• _ASSIGNMENT_: The reply is to contain the full listing, repeated exactly, with pictures left out.

◇ ◇ ◇

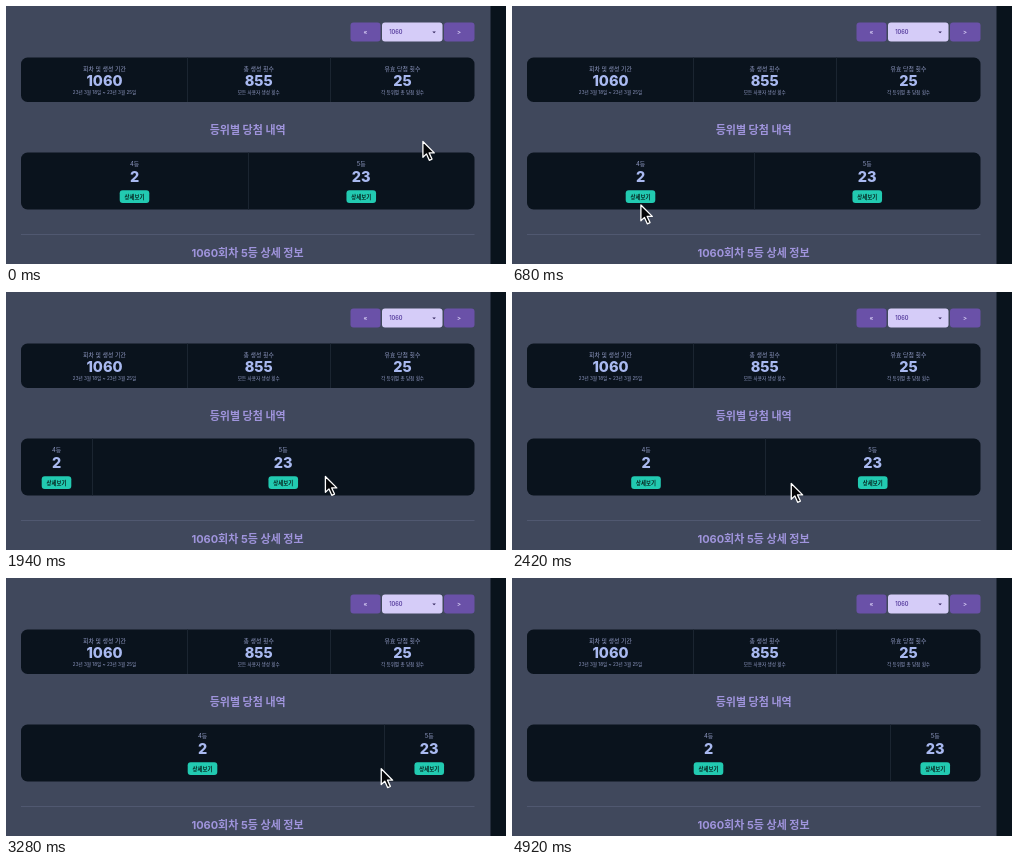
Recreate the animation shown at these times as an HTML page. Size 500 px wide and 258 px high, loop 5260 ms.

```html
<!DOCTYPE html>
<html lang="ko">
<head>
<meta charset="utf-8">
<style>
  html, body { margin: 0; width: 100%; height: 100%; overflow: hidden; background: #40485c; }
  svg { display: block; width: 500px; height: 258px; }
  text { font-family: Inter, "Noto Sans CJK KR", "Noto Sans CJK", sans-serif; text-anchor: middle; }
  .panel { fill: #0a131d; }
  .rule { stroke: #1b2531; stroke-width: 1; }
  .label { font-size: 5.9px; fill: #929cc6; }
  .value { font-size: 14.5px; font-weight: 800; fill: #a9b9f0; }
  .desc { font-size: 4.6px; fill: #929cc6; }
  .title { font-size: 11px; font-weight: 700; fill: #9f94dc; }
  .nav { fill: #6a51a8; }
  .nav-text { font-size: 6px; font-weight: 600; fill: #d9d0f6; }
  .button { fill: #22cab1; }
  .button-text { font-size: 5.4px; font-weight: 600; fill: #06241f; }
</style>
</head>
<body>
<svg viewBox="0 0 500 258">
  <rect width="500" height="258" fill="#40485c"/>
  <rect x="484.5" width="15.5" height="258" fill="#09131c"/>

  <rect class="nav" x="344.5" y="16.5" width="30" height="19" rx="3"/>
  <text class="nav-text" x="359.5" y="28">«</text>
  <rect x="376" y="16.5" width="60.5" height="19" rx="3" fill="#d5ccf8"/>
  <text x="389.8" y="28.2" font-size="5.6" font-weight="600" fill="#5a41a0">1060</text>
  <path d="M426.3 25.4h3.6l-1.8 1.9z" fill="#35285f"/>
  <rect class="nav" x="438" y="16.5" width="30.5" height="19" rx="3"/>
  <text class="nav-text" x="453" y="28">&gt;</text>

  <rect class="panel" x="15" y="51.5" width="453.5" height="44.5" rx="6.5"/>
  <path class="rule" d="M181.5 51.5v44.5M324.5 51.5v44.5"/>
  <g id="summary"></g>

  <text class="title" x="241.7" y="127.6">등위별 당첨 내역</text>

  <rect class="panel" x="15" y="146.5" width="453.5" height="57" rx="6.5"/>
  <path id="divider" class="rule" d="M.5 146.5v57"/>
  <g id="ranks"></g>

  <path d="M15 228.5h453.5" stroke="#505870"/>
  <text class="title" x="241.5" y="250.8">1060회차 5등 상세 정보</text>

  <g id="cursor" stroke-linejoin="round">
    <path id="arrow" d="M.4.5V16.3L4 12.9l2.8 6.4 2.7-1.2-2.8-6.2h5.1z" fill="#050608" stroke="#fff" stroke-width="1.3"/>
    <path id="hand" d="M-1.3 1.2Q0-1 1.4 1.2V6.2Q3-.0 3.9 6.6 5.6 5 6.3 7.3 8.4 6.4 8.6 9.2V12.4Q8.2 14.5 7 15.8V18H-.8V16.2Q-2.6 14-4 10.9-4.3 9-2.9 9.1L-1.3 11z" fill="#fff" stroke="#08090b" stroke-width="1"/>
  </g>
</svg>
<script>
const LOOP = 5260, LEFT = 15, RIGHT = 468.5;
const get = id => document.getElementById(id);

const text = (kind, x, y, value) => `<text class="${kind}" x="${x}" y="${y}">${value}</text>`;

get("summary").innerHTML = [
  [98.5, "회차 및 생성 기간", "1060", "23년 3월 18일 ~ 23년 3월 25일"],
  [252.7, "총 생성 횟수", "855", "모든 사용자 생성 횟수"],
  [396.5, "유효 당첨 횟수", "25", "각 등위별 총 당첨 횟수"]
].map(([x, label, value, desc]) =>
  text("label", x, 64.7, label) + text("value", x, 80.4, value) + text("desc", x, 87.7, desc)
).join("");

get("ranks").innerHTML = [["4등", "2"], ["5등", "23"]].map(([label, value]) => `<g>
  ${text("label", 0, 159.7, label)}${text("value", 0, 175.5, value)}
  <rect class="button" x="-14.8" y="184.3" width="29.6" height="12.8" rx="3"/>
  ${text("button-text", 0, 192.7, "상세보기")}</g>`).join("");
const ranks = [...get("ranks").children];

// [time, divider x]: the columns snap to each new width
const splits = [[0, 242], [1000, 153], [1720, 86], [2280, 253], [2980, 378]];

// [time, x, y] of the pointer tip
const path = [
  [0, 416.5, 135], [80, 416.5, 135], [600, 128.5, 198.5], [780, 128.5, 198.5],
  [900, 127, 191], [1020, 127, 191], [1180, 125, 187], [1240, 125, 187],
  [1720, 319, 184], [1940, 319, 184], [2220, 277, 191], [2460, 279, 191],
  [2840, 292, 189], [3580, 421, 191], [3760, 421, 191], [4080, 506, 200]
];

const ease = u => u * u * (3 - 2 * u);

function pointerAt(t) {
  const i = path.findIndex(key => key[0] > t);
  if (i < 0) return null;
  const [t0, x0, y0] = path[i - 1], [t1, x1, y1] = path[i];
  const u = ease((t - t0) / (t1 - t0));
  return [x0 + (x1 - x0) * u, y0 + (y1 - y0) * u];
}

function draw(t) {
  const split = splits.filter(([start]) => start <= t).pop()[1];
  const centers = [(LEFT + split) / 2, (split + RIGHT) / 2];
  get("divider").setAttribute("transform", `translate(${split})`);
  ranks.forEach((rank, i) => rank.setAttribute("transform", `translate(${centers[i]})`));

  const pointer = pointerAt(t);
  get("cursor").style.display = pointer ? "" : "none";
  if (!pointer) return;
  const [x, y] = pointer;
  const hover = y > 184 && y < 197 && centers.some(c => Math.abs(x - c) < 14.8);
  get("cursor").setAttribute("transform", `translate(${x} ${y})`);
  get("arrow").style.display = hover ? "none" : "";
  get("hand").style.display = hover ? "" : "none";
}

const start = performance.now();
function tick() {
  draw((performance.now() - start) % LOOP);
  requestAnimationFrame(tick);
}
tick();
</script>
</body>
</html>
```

◇ ◇ ◇

• _WRITTEN SOLUTION_:
Recreate the animation shown at these times as an HTML page. Size 500 px wide and 258 px high, loop 5260 ms.

```html
<!DOCTYPE html>
<html lang="ko">
<head>
<meta charset="utf-8">
<style>
  html, body { margin: 0; width: 100%; height: 100%; overflow: hidden; background: #40485c; }
  svg { display: block; width: 500px; height: 258px; }
  text { font-family: Inter, "Noto Sans CJK KR", "Noto Sans CJK", sans-serif; text-anchor: middle; }
  .panel { fill: #0a131d; }
  .rule { stroke: #1b2531; stroke-width: 1; }
  .label { font-size: 5.9px; fill: #929cc6; }
  .value { font-size: 14.5px; font-weight: 800; fill: #a9b9f0; }
  .desc { font-size: 4.6px; fill: #929cc6; }
  .title { font-size: 11px; font-weight: 700; fill: #9f94dc; }
  .nav { fill: #6a51a8; }
  .nav-text { font-size: 6px; font-weight: 600; fill: #d9d0f6; }
  .button { fill: #22cab1; }
  .button-text { font-size: 5.4px; font-weight: 600; fill: #06241f; }
</style>
</head>
<body>
<svg viewBox="0 0 500 258">
  <rect width="500" height="258" fill="#40485c"/>
  <rect x="484.5" width="15.5" height="258" fill="#09131c"/>

  <rect class="nav" x="344.5" y="16.5" width="30" height="19" rx="3"/>
  <text class="nav-text" x="359.5" y="28">«</text>
  <rect x="376" y="16.5" width="60.5" height="19" rx="3" fill="#d5ccf8"/>
  <text x="389.8" y="28.2" font-size="5.6" font-weight="600" fill="#5a41a0">1060</text>
  <path d="M426.3 25.4h3.6l-1.8 1.9z" fill="#35285f"/>
  <rect class="nav" x="438" y="16.5" width="30.5" height="19" rx="3"/>
  <text class="nav-text" x="453" y="28">&gt;</text>

  <rect class="panel" x="15" y="51.5" width="453.5" height="44.5" rx="6.5"/>
  <path class="rule" d="M181.5 51.5v44.5M324.5 51.5v44.5"/>
  <g id="summary"></g>

  <text class="title" x="241.7" y="127.6">등위별 당첨 내역</text>

  <rect class="panel" x="15" y="146.5" width="453.5" height="57" rx="6.5"/>
  <path id="divider" class="rule" d="M.5 146.5v57"/>
  <g id="ranks"></g>

  <path d="M15 228.5h453.5" stroke="#505870"/>
  <text class="title" x="241.5" y="250.8">1060회차 5등 상세 정보</text>

  <g id="cursor" stroke-linejoin="round">
    <path id="arrow" d="M.4.5V16.3L4 12.9l2.8 6.4 2.7-1.2-2.8-6.2h5.1z" fill="#050608" stroke="#fff" stroke-width="1.3"/>
    <path id="hand" d="M-1.3 1.2Q0-1 1.4 1.2V6.2Q3-.0 3.9 6.6 5.6 5 6.3 7.3 8.4 6.4 8.6 9.2V12.4Q8.2 14.5 7 15.8V18H-.8V16.2Q-2.6 14-4 10.9-4.3 9-2.9 9.1L-1.3 11z" fill="#fff" stroke="#08090b" stroke-width="1"/>
  </g>
</svg>
<script>
const LOOP = 5260, LEFT = 15, RIGHT = 468.5;
const get = id => document.getElementById(id);

const text = (kind, x, y, value) => `<text class="${kind}" x="${x}" y="${y}">${value}</text>`;

get("summary").innerHTML = [
  [98.5, "회차 및 생성 기간", "1060", "23년 3월 18일 ~ 23년 3월 25일"],
  [252.7, "총 생성 횟수", "855", "모든 사용자 생성 횟수"],
  [396.5, "유효 당첨 횟수", "25", "각 등위별 총 당첨 횟수"]
].map(([x, label, value, desc]) =>
  text("label", x, 64.7, label) + text("value", x, 80.4, value) + text("desc", x, 87.7, desc)
).join("");

get("ranks").innerHTML = [["4등", "2"], ["5등", "23"]].map(([label, value]) => `<g>
  ${text("label", 0, 159.7, label)}${text("value", 0, 175.5, value)}
  <rect class="button" x="-14.8" y="184.3" width="29.6" height="12.8" rx="3"/>
  ${text("button-text", 0, 192.7, "상세보기")}</g>`).join("");
const ranks = [...get("ranks").children];

// [time, divider x]: the columns snap to each new width
const splits = [[0, 242], [1000, 153], [1720, 86], [2280, 253], [2980, 378]];

// [time, x, y] of the pointer tip
const path = [
  [0, 416.5, 135], [80, 416.5, 135], [600, 128.5, 198.5], [780, 128.5, 198.5],
  [900, 127, 191], [1020, 127, 191], [1180, 125, 187], [1240, 125, 187],
  [1720, 319, 184], [1940, 319, 184], [2220, 277, 191], [2460, 279, 191],
  [2840, 292, 189], [3580, 421, 191], [3760, 421, 191], [4080, 506, 200]
];

const ease = u => u * u * (3 - 2 * u);

function pointerAt(t) {
  const i = path.findIndex(key => key[0] > t);
  if (i < 0) return null;
  const [t0, x0, y0] = path[i - 1], [t1, x1, y1] = path[i];
  const u = ease((t - t0) / (t1 - t0));
  return [x0 + (x1 - x0) * u, y0 + (y1 - y0) * u];
}

function draw(t) {
  const split = splits.filter(([start]) => start <= t).pop()[1];
  const centers = [(LEFT + split) / 2, (split + RIGHT) / 2];
  get("divider").setAttribute("transform", `translate(${split})`);
  ranks.forEach((rank, i) => rank.setAttribute("transform", `translate(${centers[i]})`));

  const pointer = pointerAt(t);
  get("cursor").style.display = pointer ? "" : "none";
  if (!pointer) return;
  const [x, y] = pointer;
  const hover = y > 184 && y < 197 && centers.some(c => Math.abs(x - c) < 14.8);
  get("cursor").setAttribute("transform", `translate(${x} ${y})`);
  get("arrow").style.display = hover ? "none" : "";
  get("hand").style.display = hover ? "" : "none";
}

const start = performance.now();
function tick() {
  draw((performance.now() - start) % LOOP);
  requestAnimationFrame(tick);
}
tick();
</script>
</body>
</html>
```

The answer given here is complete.